(Given information Opens)
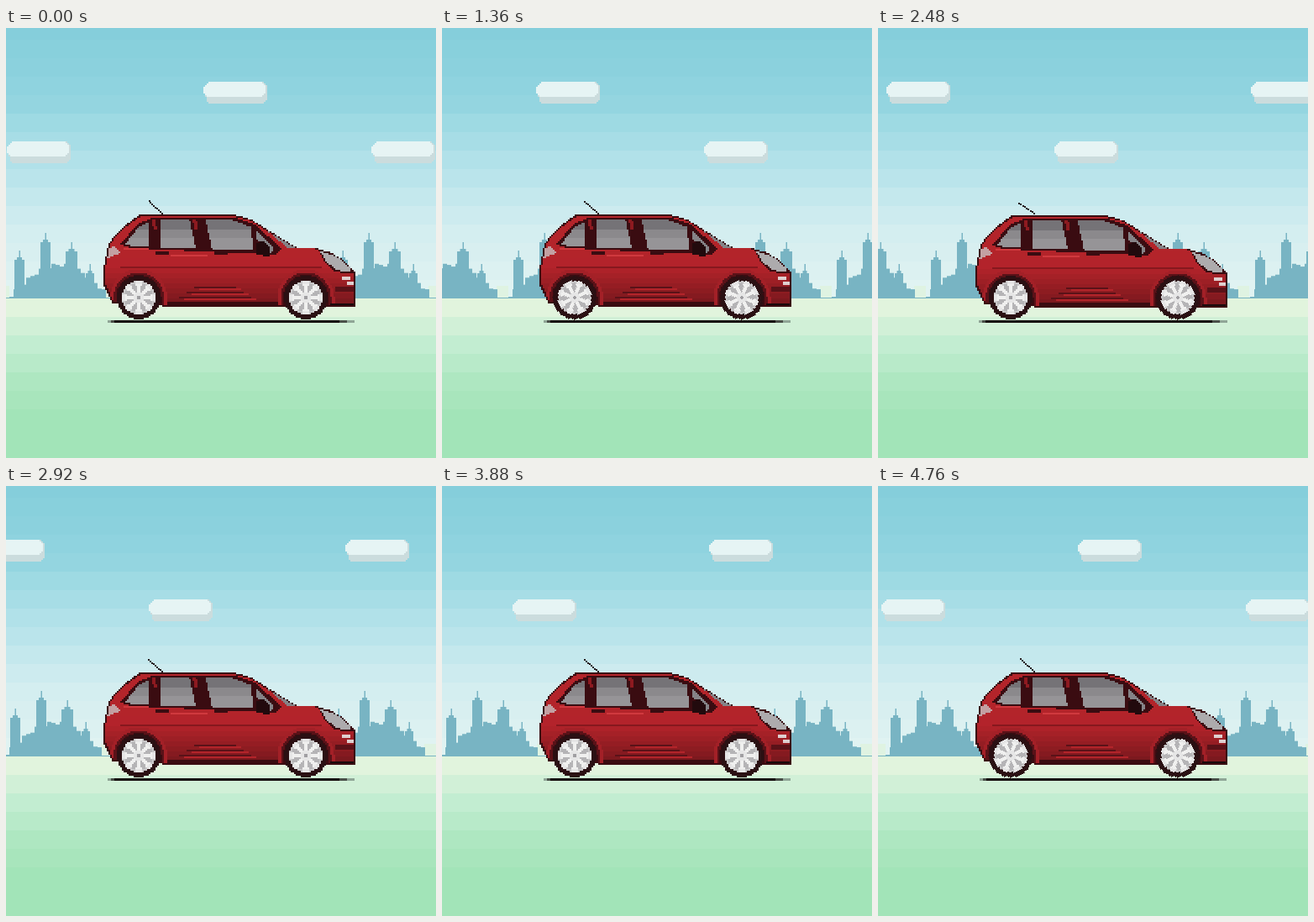
An HTML page with a canvas for the animation above (4.8 s loop, 512x512 px).

```html
<!DOCTYPE html>
<html lang="en">
<head>
<meta charset="utf-8">
<title>Red car drive</title>
<style>
html, body { margin: 0; width: 100%; height: 100%; overflow: hidden; }
canvas { display: block; width: 512px; height: 512px; }
</style>
</head>
<body>
<canvas id="stage" width="512" height="512"></canvas>
<script>
const LOOP = 4800, STEP = 40, CELL = 2;
const CLOUD_GAP = 434, CITY_GAP = 128.4;
const BAND = 22, BANDS = 24, HORIZON = 15;
const WHEELS = [158, 357], AXLE = 321;
const DARK = '#3a0c11', MAROON = '#5a1218', SHINE = '#d0393e', CITY = '#78b4c3';
const ctx = document.getElementById('stage').getContext('2d');

function layer(w, h, paint) {
  const canvas = document.createElement('canvas');
  canvas.width = w;
  canvas.height = h;
  paint(canvas.getContext('2d'));
  return canvas;
}

function rect(g, color, x, y, w, h) {
  g.fillStyle = color;
  g.fillRect(x, y, w, h);
}

// Fills a polygon in hard-edged square cells.
function poly(g, color, ...pts) {
  const n = pts.length / 2, ys = pts.filter((_, i) => i % 2);
  const snap = v => Math.round(v / CELL) * CELL;
  for (let y = snap(Math.min(...ys)); y < Math.max(...ys); y += CELL) {
    const xs = [], mid = y + CELL / 2;
    for (let i = 0; i < n; i++) {
      const j = (i + 1) % n;
      const x1 = pts[2 * i], y1 = pts[2 * i + 1], x2 = pts[2 * j], y2 = pts[2 * j + 1];
      if (y1 > mid !== y2 > mid) xs.push(x1 + (mid - y1) * (x2 - x1) / (y2 - y1));
    }
    xs.sort((a, b) => a - b);
    for (let i = 0; i + 1 < xs.length; i += 2) {
      rect(g, color, snap(xs[i]), y, snap(xs[i + 1]) - snap(xs[i]), CELL);
    }
  }
}

function arch(g, color, cx, r) {
  const pts = [];
  for (let a = Math.PI; a < 6.4; a += Math.PI / 16) {
    pts.push(cx + r * Math.cos(a), AXLE + r * Math.sin(a));
  }
  poly(g, color, ...pts, cx + r, 334, cx - r, 334);
}

// One pixel row per band, stretched when drawn.
const backdrop = layer(1, BANDS, g => {
  const fade = (from, to, ...colors) => {
    const ramp = g.createLinearGradient(0, from + .5, 0, to - .5);
    colors.forEach((c, i) => ramp.addColorStop(i / (colors.length - 1), c));
    rect(g, ramp, 0, from, 1, to - from);
  };
  fade(0, HORIZON, '#85cedb', '#90d4df', '#b1e1e9', '#d2edf0', '#e0f3f2');
  fade(HORIZON, BANDS, '#e1f4dd', '#c2edd1', '#aee7c1', '#a2e4b8', '#a2e4b8');
});

const cloud = layer(80, 30, g => {
  poly(g, '#cbdcdd', 0, 10, 6, 26, 70, 26, 76, 20, 76, 6, 70, 0);
  poly(g, '#e6f4f4', 0, 6, 6, 0, 70, 0, 74, 6, 74, 13, 69, 19, 5, 19, 0, 14);
});

const city = layer(130, 84, g => {
  rect(g, '#dff3e2', 114, 68, 14, 15);
  rect(g, CITY, 0, 82, 130, 1);
  for (let x = 0; x < 115; x += 5) {
    const h = 2 + 36 * Math.sin(Math.PI * x / 115) + x % 3 * 2;
    rect(g, CITY, x, 83 - h, 5, h);
  }
  for (const [mid, top, w] of [[12, 26, 12], [43, 5, 12], [74, 16, 14], [96, 42, 10]]) {
    rect(g, CITY, mid - .5, top, 1.5, 12);
    rect(g, CITY, mid - w / 4, top + 8, w / 2, 5);
    rect(g, CITY, mid - w / 2, top + 11, w, 72 - top);
  }
});

const glass = layer(512, 512, g => {
  poly(g, '#757377', 142, 257, 158, 237, 174, 229, 268, 228, 292, 237, 294, 265, 150, 260);
  g.globalCompositeOperation = 'source-atop';
  rect(g, '#8b898c', 0, 240, 512, 10);
  rect(g, '#969497', 0, 250, 512, 20);
  for (const [x, w, lean] of [[169, 14, 2], [218, 19, 9]]) {
    poly(g, DARK, x, 226, x + w, 226, x + w + lean, 266, x + lean, 266);
    poly(g, '#8d1a20', x + 3, 226, x + 8, 226, x + 11, 240, x + 7, 240);
  }
});

const car = layer(512, 512, g => {
  const shell = [
    160, 222, 270, 222, 292, 228, 345, 261, 368, 262, 386, 267, 401, 276,
    416, 290, 416, 332, 186, 331, 126, 327, 116, 305, 116, 287, 122, 258,
    128, 248, 140, 236
  ];
  const inset = shell.map((v, i) => i % 2 ? 276 + (v - 276) * .965 : 266 + (v - 266) * .987);
  poly(g, '#b3242a', ...inset);
  g.globalCompositeOperation = 'source-atop';

  // Flanks darken toward the sill
  for (let y = 274; y < 334; y += 6) {
    rect(g, `hsl(357 67% ${42 - Math.max(0, y - 282) * .32}%)`, 116, y, 302, 6);
  }
  rect(g, '#86181e', 136, 284, 240, 2);
  rect(g, SHINE, 140, 262, 104, 2);
  rect(g, SHINE, 196, 270, 44, 2);
  rect(g, DARK, 186, 326, 148, 6);
  for (let i = 0; i < 3; i++) {
    rect(g, MAROON, 224 - 9 * i, 308 + 6 * i, 50 + 18 * i, 2);
    rect(g, '#b3242a', 230 - 9 * i, 310 + 6 * i, 50 + 18 * i, 2);
  }
  for (const cx of WHEELS) {
    arch(g, '#a32027', cx, 34);
    arch(g, MAROON, cx, 30);
    arch(g, DARK, cx, 27);
  }

  // Windows, mirror and windscreen
  poly(g, DARK, 136, 258, 156, 234, 172, 227, 272, 226, 296, 234, 328, 262, 320, 270, 148, 262);
  g.drawImage(glass, 0, 0);
  poly(g, '#858387', 304, 236, 312, 240, 344, 261, 336, 262);
  poly(g, '#858387', 298, 242, 318, 262, 316, 268, 299, 252);
  poly(g, '#220a0d', 297, 256, 306, 254, 315, 262, 313, 272, 298, 270);

  // Handles, lamps and bumper
  for (const x of [178, 248]) rect(g, DARK, x, 266, 16, 4);
  poly(g, '#c3a0a2', 121, 262, 130, 260, 136, 268, 118, 275);
  poly(g, DARK, 372, 264, 394, 269, 416, 286, 412, 293, 392, 290, 380, 280);
  poly(g, '#adabad', 374, 266, 392, 271, 411, 285, 408, 291, 394, 288, 382, 279);
  for (const y of [296, 302]) rect(g, '#dfcfcf', 104 + y, y, 10, 4);
  rect(g, MAROON, 392, 308, 26, 6);
  rect(g, '#1b090b', 386, 328, 32, 6);

  g.globalCompositeOperation = 'destination-over';
  poly(g, DARK, ...shell);
});

const wheel = layer(54, 54, g => {
  for (let y = -25; y <= 25; y += CELL) {
    for (let x = -25; x <= 25; x += CELL) {
      const r = Math.hypot(x, y), spoke = Math.cos(8 * Math.atan2(y, x)) > -.1;
      if (r > 25.6) continue;
      const color =
        r > 20 ? '#2b1013' :
        r > 17 ? (spoke ? '#e6e6e6' : '#c8c7c8') :
        r > 6 ? (spoke ? '#f0f0ef' : '#b5b4b6') :
        r > 2 ? '#e6e6e6' : '#a09fa2';
      rect(g, color, x + 26, y + 26, CELL, CELL);
    }
  }
});

function drawWheel(cx, turned) {
  ctx.save();
  ctx.translate(cx, AXLE);
  if (turned) ctx.rotate(-.45);
  ctx.drawImage(wheel, -27, -27);
  ctx.restore();
}

function tile(image, start, gap, y) {
  for (let x = start % gap - gap; x < 512; x += gap) ctx.drawImage(image, Math.round(x), y);
}

function draw(ms) {
  const tick = Math.floor(ms % LOOP / STEP), left = 1 - tick * STEP / LOOP;
  const drift = CLOUD_GAP * left;
  const bounce = (1 - Math.cos(2 * Math.PI * (tick % 12 / 12) ** .75)) / 2;

  ctx.imageSmoothingEnabled = false;
  ctx.drawImage(backdrop, 0, 322 - HORIZON * BAND, 512, BANDS * BAND);
  tile(cloud, 234.5 + drift, CLOUD_GAP, 64);
  tile(cloud, .5 + drift, CLOUD_GAP, 135);
  tile(city, 4 + CITY_GAP * 5 * left, CITY_GAP, 239);

  // Ground shadow widens as the body sinks
  const spread = Math.round(2 * bounce);
  ['#8fa596', '#4a5049', '#160b0c'].forEach((color, i) => {
    rect(ctx, color, 121 - spread + 4 * i, 348, 294 + 2 * spread - 13 * i, 3);
  });

  // Antenna whips back around its foot
  const tipX = 170.5 - 4.2 * bounce, tipY = 206 + 5.6 * bounce;
  for (let k = 0; k <= 1; k += 1 / 8) {
    rect(ctx, '#241a1d', Math.round(tipX + (186 - tipX) * k) - 1, Math.round(tipY + (221 - tipY) * k) - 1, 2, 2);
  }

  ctx.drawImage(car, 0, Math.round(bounce));
  drawWheel(WHEELS[0], tick % 6 >= 3);
  drawWheel(WHEELS[1], tick % 6 >= 2);
}

const begin = performance.now();
function frame() {
  draw(performance.now() - begin);
  requestAnimationFrame(frame);
}
frame();
</script>
</body>
</html>
```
(Given information Closes)
_Work task_
Report every line of the records that contains the word "HORIZON".

_Result of this exercise_
const BAND = 22, BANDS = 24, HORIZON = 15;
  fade(0, HORIZON, '#85cedb', '#90d4df', '#b1e1e9', '#d2edf0', '#e0f3f2');
  fade(HORIZON, BANDS, '#e1f4dd', '#c2edd1', '#aee7c1', '#a2e4b8', '#a2e4b8');
  ctx.drawImage(backdrop, 0, 322 - HORIZON * BAND, 512, BANDS * BAND);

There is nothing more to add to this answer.